It’s been impossible to know where to start today. Last night hundreds of angry protestors picketed a £200-a-seat banquet in Glasgow at which Scottish Labour “showcase[d] the party in front of donors and business figures” in a desperate bid to raise cash for the branch office (which survives on handouts from the UK party), and at which deputy leader Anas Sarwar, less than 48 hours after vowing he’d remain in his position, announced that he’d step down after all.
Despite being the deputy, Sarwar wasn’t stepping down to contest the leadership, but rather to smooth the path of Jim Murphy. Murphy is London’s preferred candidate, but even Labour aren’t dim enough to want to run Holyrood with London-based MPs in BOTH of the leadership roles, so Sarwar pulled a swift U-turn to offer a potential “dream ticket” of Murphy and Kezia Dugdale, a Lothians list MSP who this week told the Edinburgh Evening News that she intends to leave politics within 10 years.
(Then again, in 2011 Jim Murphy told Labour List he wouldn’t consider running for Scottish leader for “maybe 20 years” and he’s only waited three, so who knows?)
But there’s so much more going on.
Our favourite pundit, Scotsman clickbait troll John McTernan, 23 October 2014:
“Routed in their homelands. A leader so beleaguered he has had to resign. No credible domestic policy agenda. In danger of irrelevance in Scotland at the next General Election. These are disastrous times for Scotland’s party.
The first full-size Scottish opinion poll on 2015 Westminster voting intentions after this disastrous routing’s probably going to be a sore one for the Nats, then.
Here’s a picture of Jim Murphy campaigning for a No vote a few weeks ago.

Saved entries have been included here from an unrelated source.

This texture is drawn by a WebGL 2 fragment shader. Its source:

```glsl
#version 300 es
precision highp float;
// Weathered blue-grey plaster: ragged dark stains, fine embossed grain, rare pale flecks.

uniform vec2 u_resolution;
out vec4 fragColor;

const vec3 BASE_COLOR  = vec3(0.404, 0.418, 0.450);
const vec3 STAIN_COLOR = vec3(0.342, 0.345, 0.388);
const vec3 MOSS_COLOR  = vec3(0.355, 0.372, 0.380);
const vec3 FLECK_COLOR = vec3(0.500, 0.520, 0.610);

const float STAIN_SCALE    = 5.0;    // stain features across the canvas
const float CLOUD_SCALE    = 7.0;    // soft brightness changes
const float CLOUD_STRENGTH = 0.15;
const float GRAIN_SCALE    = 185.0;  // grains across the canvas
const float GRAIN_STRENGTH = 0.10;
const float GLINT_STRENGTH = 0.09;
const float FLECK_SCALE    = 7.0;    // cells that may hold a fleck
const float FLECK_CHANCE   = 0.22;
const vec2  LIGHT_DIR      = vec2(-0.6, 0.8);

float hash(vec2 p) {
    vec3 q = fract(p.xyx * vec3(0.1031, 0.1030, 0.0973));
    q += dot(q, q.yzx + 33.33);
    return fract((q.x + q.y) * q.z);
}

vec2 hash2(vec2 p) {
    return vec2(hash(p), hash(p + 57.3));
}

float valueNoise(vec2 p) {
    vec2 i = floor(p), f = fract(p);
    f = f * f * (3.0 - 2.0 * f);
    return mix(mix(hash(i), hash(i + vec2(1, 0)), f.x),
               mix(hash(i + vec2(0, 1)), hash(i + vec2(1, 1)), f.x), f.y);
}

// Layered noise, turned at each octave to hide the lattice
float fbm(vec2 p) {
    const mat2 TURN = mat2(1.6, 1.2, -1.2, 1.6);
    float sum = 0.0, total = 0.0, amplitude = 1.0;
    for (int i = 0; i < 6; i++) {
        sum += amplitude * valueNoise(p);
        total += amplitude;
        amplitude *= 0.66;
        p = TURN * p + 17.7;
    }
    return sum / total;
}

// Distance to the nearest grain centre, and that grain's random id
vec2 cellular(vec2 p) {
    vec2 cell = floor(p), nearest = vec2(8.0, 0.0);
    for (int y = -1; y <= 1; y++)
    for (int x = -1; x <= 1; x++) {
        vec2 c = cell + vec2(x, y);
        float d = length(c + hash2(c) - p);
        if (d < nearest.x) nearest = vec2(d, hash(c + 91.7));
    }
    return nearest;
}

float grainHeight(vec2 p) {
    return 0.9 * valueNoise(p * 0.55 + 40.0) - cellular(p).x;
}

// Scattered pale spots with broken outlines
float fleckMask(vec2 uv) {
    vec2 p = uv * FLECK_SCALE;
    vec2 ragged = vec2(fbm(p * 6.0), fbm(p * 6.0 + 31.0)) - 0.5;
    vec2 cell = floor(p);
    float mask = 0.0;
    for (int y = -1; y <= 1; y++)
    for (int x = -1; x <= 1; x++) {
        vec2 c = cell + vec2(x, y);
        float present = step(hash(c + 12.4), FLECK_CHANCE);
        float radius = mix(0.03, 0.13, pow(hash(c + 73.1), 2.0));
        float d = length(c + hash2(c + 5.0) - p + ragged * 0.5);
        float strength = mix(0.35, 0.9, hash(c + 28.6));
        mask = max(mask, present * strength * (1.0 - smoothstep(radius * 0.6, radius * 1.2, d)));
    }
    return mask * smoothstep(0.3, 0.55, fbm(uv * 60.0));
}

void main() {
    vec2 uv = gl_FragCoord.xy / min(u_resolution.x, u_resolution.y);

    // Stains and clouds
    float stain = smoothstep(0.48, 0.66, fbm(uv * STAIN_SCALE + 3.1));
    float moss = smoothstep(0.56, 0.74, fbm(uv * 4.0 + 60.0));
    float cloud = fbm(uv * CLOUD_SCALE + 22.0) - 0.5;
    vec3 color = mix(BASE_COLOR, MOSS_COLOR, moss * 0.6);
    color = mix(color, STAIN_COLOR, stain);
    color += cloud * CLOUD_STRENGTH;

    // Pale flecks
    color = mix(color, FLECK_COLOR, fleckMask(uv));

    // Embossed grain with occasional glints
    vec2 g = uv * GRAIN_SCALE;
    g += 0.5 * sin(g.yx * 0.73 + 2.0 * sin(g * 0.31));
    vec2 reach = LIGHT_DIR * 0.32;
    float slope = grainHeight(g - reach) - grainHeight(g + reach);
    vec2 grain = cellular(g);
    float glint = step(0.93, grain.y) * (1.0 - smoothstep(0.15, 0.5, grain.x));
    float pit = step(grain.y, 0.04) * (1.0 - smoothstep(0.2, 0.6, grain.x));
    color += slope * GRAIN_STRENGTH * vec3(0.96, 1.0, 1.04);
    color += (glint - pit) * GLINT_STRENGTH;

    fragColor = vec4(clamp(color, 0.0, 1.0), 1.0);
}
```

Except it isn’t, is it?
Jim Murphy has finally announced that he’ll stand for the leadership of the Scottish branch office of the UK Labour Party. Tonight he told the Daily Record that:
“I am not going to shout at or about the SNP, I am going to talk to and listen to Scotland.”

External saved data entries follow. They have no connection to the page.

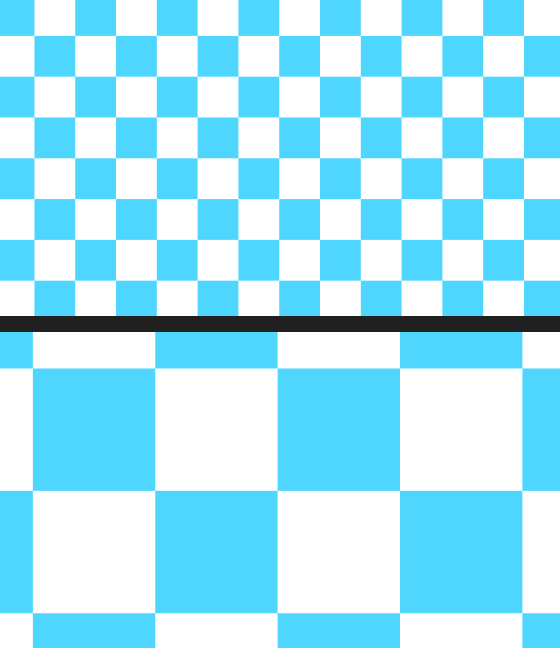
Top: the whole. Bottom: its middle third, enlarged.
A WebGL 1 fragment shader for this pattern:

```glsl
precision highp float;

uniform vec2 u_resolution;

const vec3 SKY_BLUE = vec3(0.31, 0.84, 1.0);
const vec3 WHITE = vec3(1.0);

// Lengths are fractions of the canvas height
const float CELL_SIZE = 0.1291;
const vec2 GRID_SHIFT = vec2(-0.0025, -0.0009);

// Signed distance to the nearest cell edge, positive in even cells
vec2 edgeDistance(vec2 cell) {
  return 0.5 - abs(mod(cell + 0.5, 2.0) - 1.0);
}

// Checker coverage from 0 to 1, smoothed over one pixel
float checker(vec2 cell, float pixel) {
  vec2 side = clamp(2.0 * edgeDistance(cell) / pixel, -1.0, 1.0);
  return 0.5 + 0.5 * side.x * side.y;
}

void main() {
  // Centred coordinates, measured in cells
  vec2 position = (gl_FragCoord.xy - 0.5 * u_resolution) / u_resolution.y;
  vec2 cell = (position - GRID_SHIFT) / CELL_SIZE;
  float pixel = 1.0 / (u_resolution.y * CELL_SIZE);

  vec3 color = mix(WHITE, SKY_BLUE, checker(cell, pixel));
  gl_FragColor = vec4(color, 1.0);
}
```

For any of you who might have forgotten, here’s some recent footage of how Jim listens to Scotland and avoids shouting about the SNP:
Scottish Labour now has a leadership contest, with the (relatively) left-wing MSP Neil Findlay throwing his hat into the ring with that of colleague Sarah Boyack (assuming both can secure the necessary 10 nominations from M/S/EPs).
We thought we’d help him tidy up his press statement on the matter, as he appears to have accidentally left a few words out.
This is how it begins. This morning’s media reports a call from First Minister-elect Nicola Sturgeon that any future referendum on the UK’s membership of the EU should be subject to a veto from all four constituent nations – that is, if the UK as a whole votes to leave but either England, Scotland, Northern Ireland or Wales vote to stay in, the result is null and void.
It’s an extremely clever move. While none of the main three Westminster parties actually WANT to leave the EU and would love to go along with such a plan, public opinion in England will not allow any of them to back it. There would be a massive outcry, and quite legitimately so – Scotland, people would reasonably say, just voted that it wanted to remain part of the UK, and therefore must accept UK decisions.
And with that, the die is cast and the door opens.
It seems the Daily Record has taken something of a sulk at our post of earlier today. This evening the paper’s editor Murray Foote issued this statement on its Facebook page in response to one of a number of readers who’d posted links to the story:
It’s a telling reaction.
(Real) email correspondence forwarded by an alert reader:
From: HARTY, Sam
Sent: 21 October 2014 16:58
To: MILIBAND, Ed
Subject: Official Copy of Vow
Mr Clarke has a constituent who would like a formal copy of the Vow that was made prior to the Scottish Referendum.
Is it possible for your office to provide Tom with a copy for his constituent?
Thanking you in anticipation of your co-operation.
On behalf of
TOM CLARKE MP
So, a full day has passed and not a single comrade has put themselves forward for the job of pseudo-leading the snarling pit of angry dogs that is Scottish Labour. Perhaps we’ve underestimated them. Perhaps they’re not quite as dim as they look.
Owen Jones in the Guardian today:
“If Scottish Labour does indeed die, historians will ponder just how the party of Keir Hardie allowed itself to be outflanked on the left by a Scottish National Party committed to George Osborne-style cuts to corporation tax.”
You know where we’re going with this one, right?